Montanus’ Vow

Thomas Lodge (1558–1625)

FIRST shall the heavens want starry light,

The seas be robbèd of their waves;

The day want sun, the sun want bright,

The night want shade and dead men graves;

The April, flowers and leaf and tree,

Before I false my faith to thee.

First shall the tops of highest hills

By humble plains be overpry’d;

And poets scorn the Muses’ quills,

And fish forsake the water-glide;

And Iris lose her colour’d weed

Before I fail thee at thy need.

First direful Hate shall turn to Peace,

And Love relent in deep disdain;

And Death his fatal stroke shall cease,

And Envy pity every pain;

And Pleasure mourn, and Sorrow smile,

Before I talk of any guile.

First Time shall stay his stayless race,

And Winter bless his brows with corn;

And snow bemoisten July’s face,

And Winter spring and summer mourn,

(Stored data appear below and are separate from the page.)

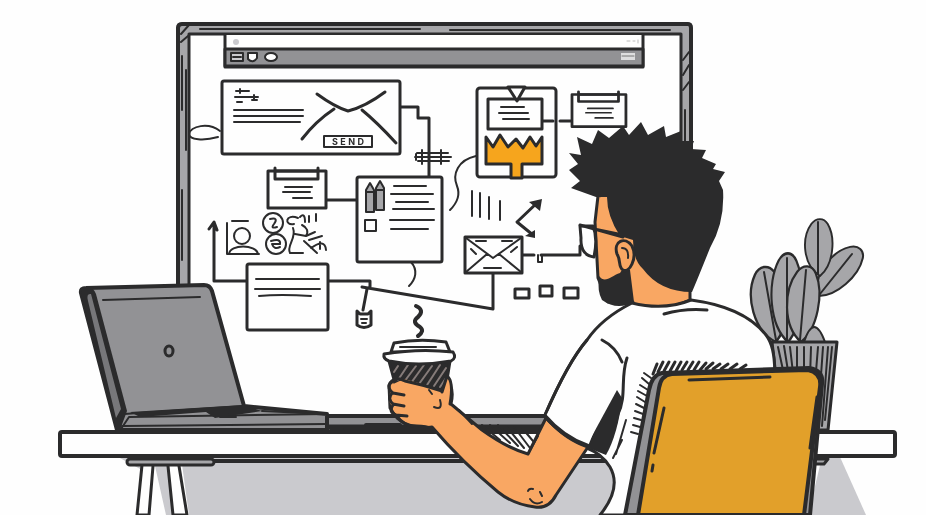
<!DOCTYPE html>
<html lang="en">
<head>
<meta charset="utf-8">
<title>Planning at the desk</title>
<style>
:root{--ink:#2b2b2c;--paper:#fefefe;--grey:#929295;--mid:#a6a6a9;--shade:#cacace;--gold:#e2a02a;--amber:#f6a51d;--skin:#f9a763}
html,body{margin:0;background:var(--paper);overflow:hidden}
svg{display:block;width:926px;height:515px}
.line{fill:none;stroke:var(--ink);stroke-width:3;stroke-linecap:round;stroke-linejoin:round}
.thin{stroke-width:2}
.bold{stroke-width:4}
.white{fill:var(--paper)}
.grey{fill:var(--grey)}
.mid{fill:var(--mid)}
.gold{fill:var(--gold)}
.amber{fill:var(--amber)}
.skin{fill:var(--skin)}
.ink{fill:var(--ink)}
.shade{fill:var(--shade)}
.button{font-family:Inter,sans-serif;font-size:9px;font-weight:700;fill:var(--ink)}
</style>
</head>
<body>
<svg viewBox="0 0 926 515" role="img" aria-label="Man with a coffee cup at a desk, facing a screen full of sketched email plans">
<defs>
<g id="note">
<rect class="line white" x="0" y="4" width="58" height="37"/>
<path class="line" d="M7 1V12H50V1M7 4H50"/>
<path class="line thin" d="M17 20H44M15 25H42M25 31H44"/>
</g>
<path id="leaf" d="M0 0C-18-12-20-42-9-58C-4-65 4-65 8-58C17-42 14-12 0 0Z"/>
</defs>

<g id="floor-shadow" class="shade">
<path d="M118 457H146L142 470ZM155 466H168L173 515H166Z"/>
<path d="M181 457H620L632 515H189Z"/>
<path d="M822 457H840L866 515H808Z"/>
</g>

<g id="monitor">
<path class="line mid" d="M178 290V28Q178 24 182 24H688Q691 24 691 28V200H681V34H189V290Z"/>
<path class="line thin" d="M181 34L189 25M181 42L188 36M182 56V110M186 70V150M182 190V260M683 60L689 52M683 75L689 65M683 90L689 82M685 110V150M200 29H420M450 30H670"/>
<path class="line bold" d="M178 290V28Q178 24 182 24H688Q691 24 691 28V200"/>
<path class="line grey" d="M326 416H550V426H326Z"/>
<path class="line bold" d="M326 416H550M330 428H550"/>
</g>

<g id="browser-bar">
<path class="line white" d="M225 35V67H643V35"/>
<rect class="line grey" x="225" y="49" width="418" height="17"/>
<circle class="shade" cx="236" cy="42" r="3"/>
<path class="line" style="stroke:#bbb;stroke-width:1" d="M627 41H630M633 41H635M638 40V43"/>
<rect class="line thin shade" x="231" y="53" width="12" height="8"/>
<path class="line thin" d="M233 57H241"/>
<path class="line thin white" d="M248 53H257V58Q253 64 248 59Z"/>
<ellipse class="line thin white" cx="271" cy="57" rx="6" ry="4"/>
<path d="M621 53H635V60H621Z" fill="#dededf"/>
<path class="line" style="stroke:#777;stroke-width:1" d="M622 56H634"/>
</g>

<g id="connectors" class="line">
<path class="thin" d="M220 131C208 122 191 126 189 134C189 140 204 141 218 137"/>
<path d="M401 107H418V118H429V176M326 200H357"/>
<path class="thin" d="M417 153H448M415 157H451M418 161H449M422 150V164M441 150V164M416 154V160"/>
<path class="thin" d="M476 156C458 160 452 174 457 186C461 196 456 204 450 210"/>
<path d="M560 121H571M522 255H534M541 255H580V246"/>
<path class="thin" d="M538 255V262H542V255"/>
<path d="M328 281H370V288M362 287L493 309V274"/>
<path class="thin" d="M411 262C418 270 416 279 409 286"/>
<path d="M214 226V281H247M209 229L214 222L217 230"/>
</g>

<g id="email-card">
<rect class="line white" x="222" y="81" width="178" height="73" rx="2"/>
<path class="line thin" d="M236 91H249M235 97H258M237 102H242M252 100H257M240 89V93M254 95V99M234 110H303M234 116H303M234 122H300"/>
<path class="line" d="M317 94C328 102 338 108 348 111C360 108 373 101 385 92M302 139C312 126 322 117 334 109M362 110C373 119 385 131 396 143"/>
<rect class="line thin white" x="324" y="136" width="48" height="11"/>
<text class="button" x="332" y="145" textLength="32">SEND</text>
</g>

<use href="#note" x="268" y="167"/>
<use href="#note" transform="translate(572 91) scale(.93 .87)"/>

<g id="clipboard">
<rect class="line white" x="477" y="88" width="79" height="89" rx="3"/>
<rect class="line white" x="488" y="99" width="54" height="30"/>
<path class="line white" d="M508 87H525L517 101Z"/>
<path class="line" d="M543 121H553"/>
<path class="line thin" d="M501 107H524M499 113H528M503 119H529"/>
<path class="line amber" d="M486 164V137L493 147L500 135L508 147L516 139L523 148L530 137L536 146L542 137V164H522V178H511V164Z"/>
</g>

<g id="checklist">
<rect class="line white" x="357" y="177" width="85" height="85" rx="2"/>
<path class="line thin mid" d="M366 212V190L370 183L374 190V212ZM376 210V188L380 181L384 188V210Z"/>
<path class="line thin" d="M366 192H374M376 190H384M394 186H426M391 194H433M396 202H428M393 209H434M390 220H434M391 229H428"/>
<rect class="line thin white" x="365" y="220" width="11" height="11"/>
</g>

<g id="audience" class="line thin">
<path d="M227 223V254H259M232 221H248M229 254C230 244 256 244 258 254"/>
<circle cx="242" cy="236" r="8"/>
<circle cx="273" cy="223" r="10"/>
<circle cx="276" cy="244" r="10"/>
<path d="M270 219Q279 217 274 224Q270 229 277 227M271 241Q281 238 280 244H272Q274 250 280 247"/>
<path d="M298 218C285 213 284 226 294 224M300 217Q305 212 305 222M309 216V222M316 214V221M293 228C297 238 286 246 290 253H303M302 225Q310 229 306 236L295 234M306 236L315 232M309 240L322 236M311 248Q325 238 326 250M304 241L317 253M320 242V249"/>
</g>

<g id="text-card">
<rect class="line white" x="247" y="264" width="81" height="66" rx="2"/>
<path class="line thin" d="M256 279H319M255 289H320M259 296Q280 294 311 296"/>
</g>

<g id="chart-and-envelope">
<path class="line thin" d="M472 191V216M480 193V217M489 197V219M500 201V220"/>
<path class="line" d="M533 235L517 222L538 202"/>
<path class="ink" d="M529 202L542 199L540 211ZM525 236L535 230V238Z"/>
<rect class="line white" x="465" y="237" width="57" height="36"/>
<path class="line thin" d="M466 238L493 258L521 238M466 272L487 254M521 272L499 254M476 241H486M502 241H512M471 249L476 254M511 252L517 247M484 268H501"/>
<rect class="line white" x="515" y="289" width="14" height="9"/>
<rect class="line white" x="540" y="286" width="12" height="10"/>
<rect class="line white" x="564" y="288" width="14" height="10"/>
<path class="line" d="M367 289L363 310M357 311L360 314H368L371 311V325Q364 330 357 325Z"/>
<path class="line thin" d="M361 319H367M362 323H366"/>
</g>

<g id="plant">
<g class="line thin mid">
<use href="#leaf" transform="translate(818 296) rotate(42)"/>
<use href="#leaf" transform="translate(820 276) scale(.95 .9)"/>
<path d="M818 222V274M852 254L820 294"/>
<use href="#leaf" transform="translate(776 342) rotate(-9) scale(1.15 1.2)"/>
<use href="#leaf" transform="translate(788 342) scale(1.05 1.4)"/>
<use href="#leaf" transform="translate(801 342) rotate(5) scale(1.1 1.2)"/>
<path d="M764 272L776 340M787 258V340M806 270L800 340M804 342Q814 312 825 342Z"/>
</g>
<path class="line mid" d="M772 342H837L828 430H782Z"/>
<path class="line thin" d="M778 347L783 370M784 346L788 371M790 347L793 373M797 347V374M804 347V376M811 347L810 378M818 347L814 396M823 347L818 418M828 347L822 426M832 347L825 420"/>
</g>

<g id="desk">
<path class="line white" d="M142 465L137 515H149L153 466M168 466L173 515H187L179 466"/>
<path class="line bold" d="M210 461H614"/>
<rect class="line mid" x="127" y="459" width="87" height="6" rx="3"/>
<path class="line mid" d="M812 459H828L824 464H812Z"/>
<rect class="line bold white" x="60" y="432" width="835" height="24" rx="2"/>
<path class="line bold" d="M345 429H420M366 425H400M470 429H545"/>
<path class="line thin" d="M474 425L488 434M482 425L500 440M490 425L510 443M498 425L518 446M506 426L524 448M514 427L530 448M522 428L533 441M358 431H410"/>
</g>

<g id="laptop">
<path class="line bold grey" d="M117 430L81 293Q80 288 86 288L204 285Q210 285 212 291L244 406L327 414V430Z"/>
<path class="ink" d="M117 430L81 293Q80 288 88 287Q94 288 96 294L127 411L120 430Z"/>
<path d="M116 418L88 301Q86 293 91 294L121 409Z" fill="#77777a"/>
<path class="line thin" d="M103 300L200 297M124 414L244 406M121 429L129 417L327 414"/>
<path class="ink" d="M130 412L243 405L262 411L215 418L206 412L140 417Z"/>
<path class="line thin" d="M214 413H228M220 417H236M262 411L327 414M122 426L326 424"/>
<ellipse class="line" cx="169" cy="351" rx="4" ry="5"/>
</g>

<g id="man">
<path class="line skin" d="M598 196L595 222L598 278L608 302L633 302V306Q664 312 690 300V280L640 190Z"/>
<path class="ink" d="M599 276C605 284 611 276 620 273Q624 266 630 270L634 302Q617 311 602 300Q597 291 599 276Z"/>
<path class="ink" d="M596 197L571 188L580 181L569 170L578 164L569 153L581 155L577 137L592 144L598 130L609 138L623 126L629 135L641 122L648 135L664 126L666 137L681 131L681 141L694 141L691 149L706 150L702 158L716 164L713 169L725 172L719 181L723 190Q725 222 710 248Q698 278 692 292Q660 292 643 269Q633 260 633 240L620 236Q607 216 607 197Z"/>
<path class="line skin" d="M617 254C613 241 625 236 632 246C638 258 629 274 623 270C618 267 621 260 617 254Z"/>
<path class="line thin" d="M622 248Q629 248 628 258"/>
<path class="line white" d="M580 226H593Q598 238 594 257Q580 255 581 238Z"/>
<path class="line" d="M580 225L623 237M594 229L618 234"/>
<path class="line white" d="M632 303Q664 311 691 300Q744 307 766 335Q777 349 774 385L650 515H600Q622 488 610 467Q602 454 587 448Q561 435 545 415C555 392 569 361 587 340Q602 318 632 303Z"/>
<path class="line" d="M627 358C620 378 627 396 618 414Q614 432 604 452M602 340Q616 347 622 362M664 314Q685 308 707 310"/>
<path class="ink" d="M617 390L622 398Q618 434 606 455L586 447Z"/>
<path class="line thin" d="M626 420L616 454M622 440L613 458"/>
<path class="line" d="M653 374L657 364M658 372L663 362M664 371L669 362M670 371L675 362M676 371L681 362M682 370L687 362M688 370L693 362M694 370L699 362M700 370L706 363M706 369L713 363M713 369L720 364M721 369L728 364M730 369L737 364M740 369L746 365"/>
<path class="line thin" d="M651 378L644 373M649 384L642 378M648 390L640 385M647 396L638 391M645 402L637 397M644 408L636 404M643 414L635 411M641 420L634 418M640 427L633 425M638 434L631 432"/>
</g>

<g id="chair">
<path class="line bold grey" d="M625 515L649 390Q652 375 662 373L809 368Q824 370 822 384L810 515Z"/>
<path class="line bold gold" d="M638 515L659 388Q661 375 672 374L808 370Q822 373 820 387L804 515Z"/>
<path class="line" d="M654 453L664 408M653 465L652 471M810 448L817 397M689 380L770 377"/>
</g>

<g id="arm">
<path class="line skin" d="M432 427C418 429 405 426 397 418L390 408L389 385Q394 378 403 381L446 381Q455 386 451 404L482 430Q507 448 528 454L546 418Q566 440 588 447L556 495Q549 509 535 507C518 505 508 500 498 492Q462 462 432 427Z"/>
<path class="line thin" d="M528 454L538 436M528 491Q529 488 533 489M540 492L542 496M530 499Q535 506 542 502M459 410L472 424"/>
<path class="white" d="M545 416Q563 437 588 446L597 424L570 380Z"/>
<path class="line bold" d="M545 416Q563 437 588 446"/>
<path class="line" d="M545 415C555 392 569 361 587 340"/>
</g>

<g id="coffee">
<path class="line bold" d="M416 306Q425 310 418 317Q411 322 420 327Q425 331 418 336"/>
<path class="line ink" d="M389 361H450L443 405L399 398Z"/>
<path class="line" style="stroke:#857b79;stroke-width:2" d="M398 366L394 372M408 365L398 380M416 366L404 382M424 365L411 383M432 366L419 384M440 365L427 385M446 368L434 386M446 378L440 387"/>
<path class="line white" d="M391 352L394 343Q419 338 446 342L450 352Z"/>
<path class="line white" d="M384 354Q419 348 453 352Q457 358 451 361Q418 367 389 361Q383 359 384 354Z"/>
<path class="line thin" d="M400 347H436"/>
</g>

<g id="hand">
<path class="skin" d="M391 385L404 379Q424 384 442 391L447 376Q455 382 450 403L432 425Q409 427 396 414L389 401Z"/>
<path class="line" d="M442 392L447 376Q454 381 450 404M442 391Q424 385 405 381Q396 376 390 383Q387 389 393 393L404 395M392 393Q387 399 393 404L404 406M393 405Q388 412 396 415L407 416M397 416Q403 426 417 426Q426 426 433 429"/>
<path class="line thin" d="M440 400Q443 411 434 407M429 390L432 394"/>
</g>
</svg>
</body>
</html>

Before my pen by help of Fame

Cease to recite thy sacred name.